In other words, the foundation realizes that it needs three votes from a five-member elected body to get successful policies rolling. Akers talks frequently of assembling a diverse set of community leaders to back the foundation as it seeks to influence the Mobile County school board to make wise decisions, bold ones that politicians might otherwise be hesitant to back. Those policies included providing the schools more revenue, dramatically reforming consistently poor-performing schools and aggressively working to improve the district’s dropout rate.
How’s it working out? Quite successfully.
A recent letter to The Wall Street Journal by the chief executive of the Jacksonville (Fla.) Public Education Fund credits the Mobile Area Education Foundation for helping to attract Airbus to Mobile.
The Mobile education foundation “has pioneered and successfully implemented a remarkable, sustainable reformation of its 65,000-student public schools,” writes John E. Anderson. “It worked over a long period to tap the public trust and empower the grass roots of Mobile society, involving all segments, to seize ownership, demand excellence and then sustain it.”
Meeting and talking with various community leaders across the Anniston area on The Star’s series on the state’s obesity crisis, I have recently been contemplating the work and the philosophy of the Mobile Area Education Foundation.
We’ve been consistently reminded that acting local is one of the best methods to attack our corner of the state’s weight problem. Local communities can’t influence the national agricultural policy that encourages the use of high-fructose corn syrup. They can’t prevent retailers from peddling empty calories full of fat and sugar to consumers. They are limited when it comes to reversing the trend away from factory farms located many miles away to a more grow-local/eat-local model.
However, there’s plenty for local communities to do. They can create more space for residents to exercise. Parks are good. Sidewalks, dedicated running/walking paths and bike lanes are even better. The public also needs safe and conveniently located places to exercise.
Then there’s the other side of the diet-and-exercise equation for a healthier community. Residents need easy access to fresh fruits and vegetables. Many of us could use a few tips on how to eat healthier so a kitchen demonstration space would be handy.
Oh, and if we find the right spot in downtown Anniston, this community space — a resource center for good health — could double as a welcome center for the many cyclists and others rushing to town to try their hand at our varied outdoor recreational venues.
Much of this wishlist already exists, you say. And you’d be correct.

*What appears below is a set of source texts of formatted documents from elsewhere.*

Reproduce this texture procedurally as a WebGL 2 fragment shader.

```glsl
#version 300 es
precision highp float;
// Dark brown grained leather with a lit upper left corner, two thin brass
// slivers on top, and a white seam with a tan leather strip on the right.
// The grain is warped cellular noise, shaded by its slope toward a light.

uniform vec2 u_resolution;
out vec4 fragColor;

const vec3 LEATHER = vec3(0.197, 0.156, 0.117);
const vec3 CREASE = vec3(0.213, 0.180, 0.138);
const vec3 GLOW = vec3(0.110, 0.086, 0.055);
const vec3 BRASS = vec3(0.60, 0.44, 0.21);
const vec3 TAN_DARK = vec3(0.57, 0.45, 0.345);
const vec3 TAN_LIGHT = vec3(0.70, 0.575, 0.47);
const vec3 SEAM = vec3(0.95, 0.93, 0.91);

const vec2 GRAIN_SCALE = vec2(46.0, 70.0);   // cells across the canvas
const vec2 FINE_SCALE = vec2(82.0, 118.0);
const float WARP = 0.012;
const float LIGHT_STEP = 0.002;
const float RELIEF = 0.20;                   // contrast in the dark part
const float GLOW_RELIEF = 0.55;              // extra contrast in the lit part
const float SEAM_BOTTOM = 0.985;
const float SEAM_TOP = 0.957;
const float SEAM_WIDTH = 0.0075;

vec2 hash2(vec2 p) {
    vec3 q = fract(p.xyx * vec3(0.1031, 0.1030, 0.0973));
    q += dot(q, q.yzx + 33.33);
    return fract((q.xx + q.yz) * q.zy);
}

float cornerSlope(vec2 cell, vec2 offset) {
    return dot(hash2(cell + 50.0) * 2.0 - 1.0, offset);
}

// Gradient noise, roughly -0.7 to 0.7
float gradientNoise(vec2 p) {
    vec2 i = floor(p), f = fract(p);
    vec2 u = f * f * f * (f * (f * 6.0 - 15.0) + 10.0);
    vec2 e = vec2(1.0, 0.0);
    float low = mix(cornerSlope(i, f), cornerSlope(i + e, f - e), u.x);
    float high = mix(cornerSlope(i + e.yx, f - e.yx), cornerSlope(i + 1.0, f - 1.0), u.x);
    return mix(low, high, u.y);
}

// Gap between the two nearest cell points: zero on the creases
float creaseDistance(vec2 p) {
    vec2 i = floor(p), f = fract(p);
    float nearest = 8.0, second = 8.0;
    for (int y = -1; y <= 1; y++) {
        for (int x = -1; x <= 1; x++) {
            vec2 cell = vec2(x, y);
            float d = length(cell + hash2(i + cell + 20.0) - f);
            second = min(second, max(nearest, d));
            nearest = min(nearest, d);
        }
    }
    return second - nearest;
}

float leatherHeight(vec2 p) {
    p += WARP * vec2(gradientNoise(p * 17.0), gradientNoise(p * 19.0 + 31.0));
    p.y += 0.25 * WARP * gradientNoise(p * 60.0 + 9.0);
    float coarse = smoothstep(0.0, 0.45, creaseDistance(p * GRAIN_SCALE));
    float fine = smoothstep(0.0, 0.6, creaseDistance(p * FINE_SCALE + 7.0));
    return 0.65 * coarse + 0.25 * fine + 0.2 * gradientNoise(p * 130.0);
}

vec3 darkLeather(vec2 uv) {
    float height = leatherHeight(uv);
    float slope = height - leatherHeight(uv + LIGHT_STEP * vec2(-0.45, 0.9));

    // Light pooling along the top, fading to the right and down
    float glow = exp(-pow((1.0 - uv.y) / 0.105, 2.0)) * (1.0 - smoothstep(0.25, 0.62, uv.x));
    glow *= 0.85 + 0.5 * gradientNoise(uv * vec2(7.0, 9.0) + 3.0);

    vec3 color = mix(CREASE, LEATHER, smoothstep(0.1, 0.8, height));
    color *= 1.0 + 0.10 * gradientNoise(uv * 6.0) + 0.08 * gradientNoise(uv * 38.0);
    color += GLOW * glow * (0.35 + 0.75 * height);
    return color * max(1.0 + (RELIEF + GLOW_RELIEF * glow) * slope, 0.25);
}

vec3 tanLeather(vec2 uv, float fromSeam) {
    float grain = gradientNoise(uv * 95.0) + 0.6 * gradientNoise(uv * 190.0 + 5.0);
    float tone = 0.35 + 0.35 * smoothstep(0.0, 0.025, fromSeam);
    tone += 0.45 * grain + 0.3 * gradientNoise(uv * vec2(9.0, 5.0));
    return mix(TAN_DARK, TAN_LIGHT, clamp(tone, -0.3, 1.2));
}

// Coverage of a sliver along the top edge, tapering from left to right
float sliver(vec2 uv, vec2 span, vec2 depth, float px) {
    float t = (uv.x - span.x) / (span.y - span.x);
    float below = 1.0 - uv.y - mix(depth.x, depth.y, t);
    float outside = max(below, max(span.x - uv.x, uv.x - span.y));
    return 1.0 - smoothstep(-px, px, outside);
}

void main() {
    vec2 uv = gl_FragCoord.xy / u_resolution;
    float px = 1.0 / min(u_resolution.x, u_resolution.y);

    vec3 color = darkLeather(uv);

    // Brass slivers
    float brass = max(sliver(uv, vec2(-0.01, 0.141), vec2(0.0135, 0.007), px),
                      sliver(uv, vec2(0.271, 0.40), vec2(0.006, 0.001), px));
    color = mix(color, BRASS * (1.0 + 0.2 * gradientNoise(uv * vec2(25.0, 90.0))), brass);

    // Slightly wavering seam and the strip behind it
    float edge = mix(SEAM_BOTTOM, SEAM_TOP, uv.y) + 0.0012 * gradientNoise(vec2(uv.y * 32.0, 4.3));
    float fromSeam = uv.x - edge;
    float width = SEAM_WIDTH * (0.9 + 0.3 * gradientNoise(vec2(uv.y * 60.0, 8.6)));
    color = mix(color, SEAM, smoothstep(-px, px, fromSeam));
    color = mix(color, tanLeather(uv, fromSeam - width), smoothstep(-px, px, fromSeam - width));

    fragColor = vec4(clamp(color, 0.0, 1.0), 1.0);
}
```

However, it seems to lack a single organization dedicated to championing all of this. It would combine the already fantastic efforts of the local YMCA, the Calhoun County Extension Office, health-care providers, organizers of our marquee local running and cycling events and many more partners.
This nonprofit — let’s call it the Anniston Area Fitness Foundation — would keep a sharp eye on local government to make sure elected officials are working in the best interests of a healthier community. It would applaud smart decisions and call out the bad ones. It would present our area to the wider world as a healthy place that is friendly to cyclists, who will bring their mountain bikes and wallets to Coldwater. It would seek out foundational support to ensure no one is left behind in this attack on obesity. It would sponsor county wide athletic competitions for young people. It would challenge older folks to do the same.
Most importantly, when trying to influence local policies, it would remember the lesson of the Mobile Area Education Foundation’s Carolyn Akers: “It’s not rocket science. It’s political science.”
Bob Davis is editor of The Anniston Star. Contact him at 256-235-3540 or firstname.lastname@example.org. Twitter: twitter.com/EditorBobDavis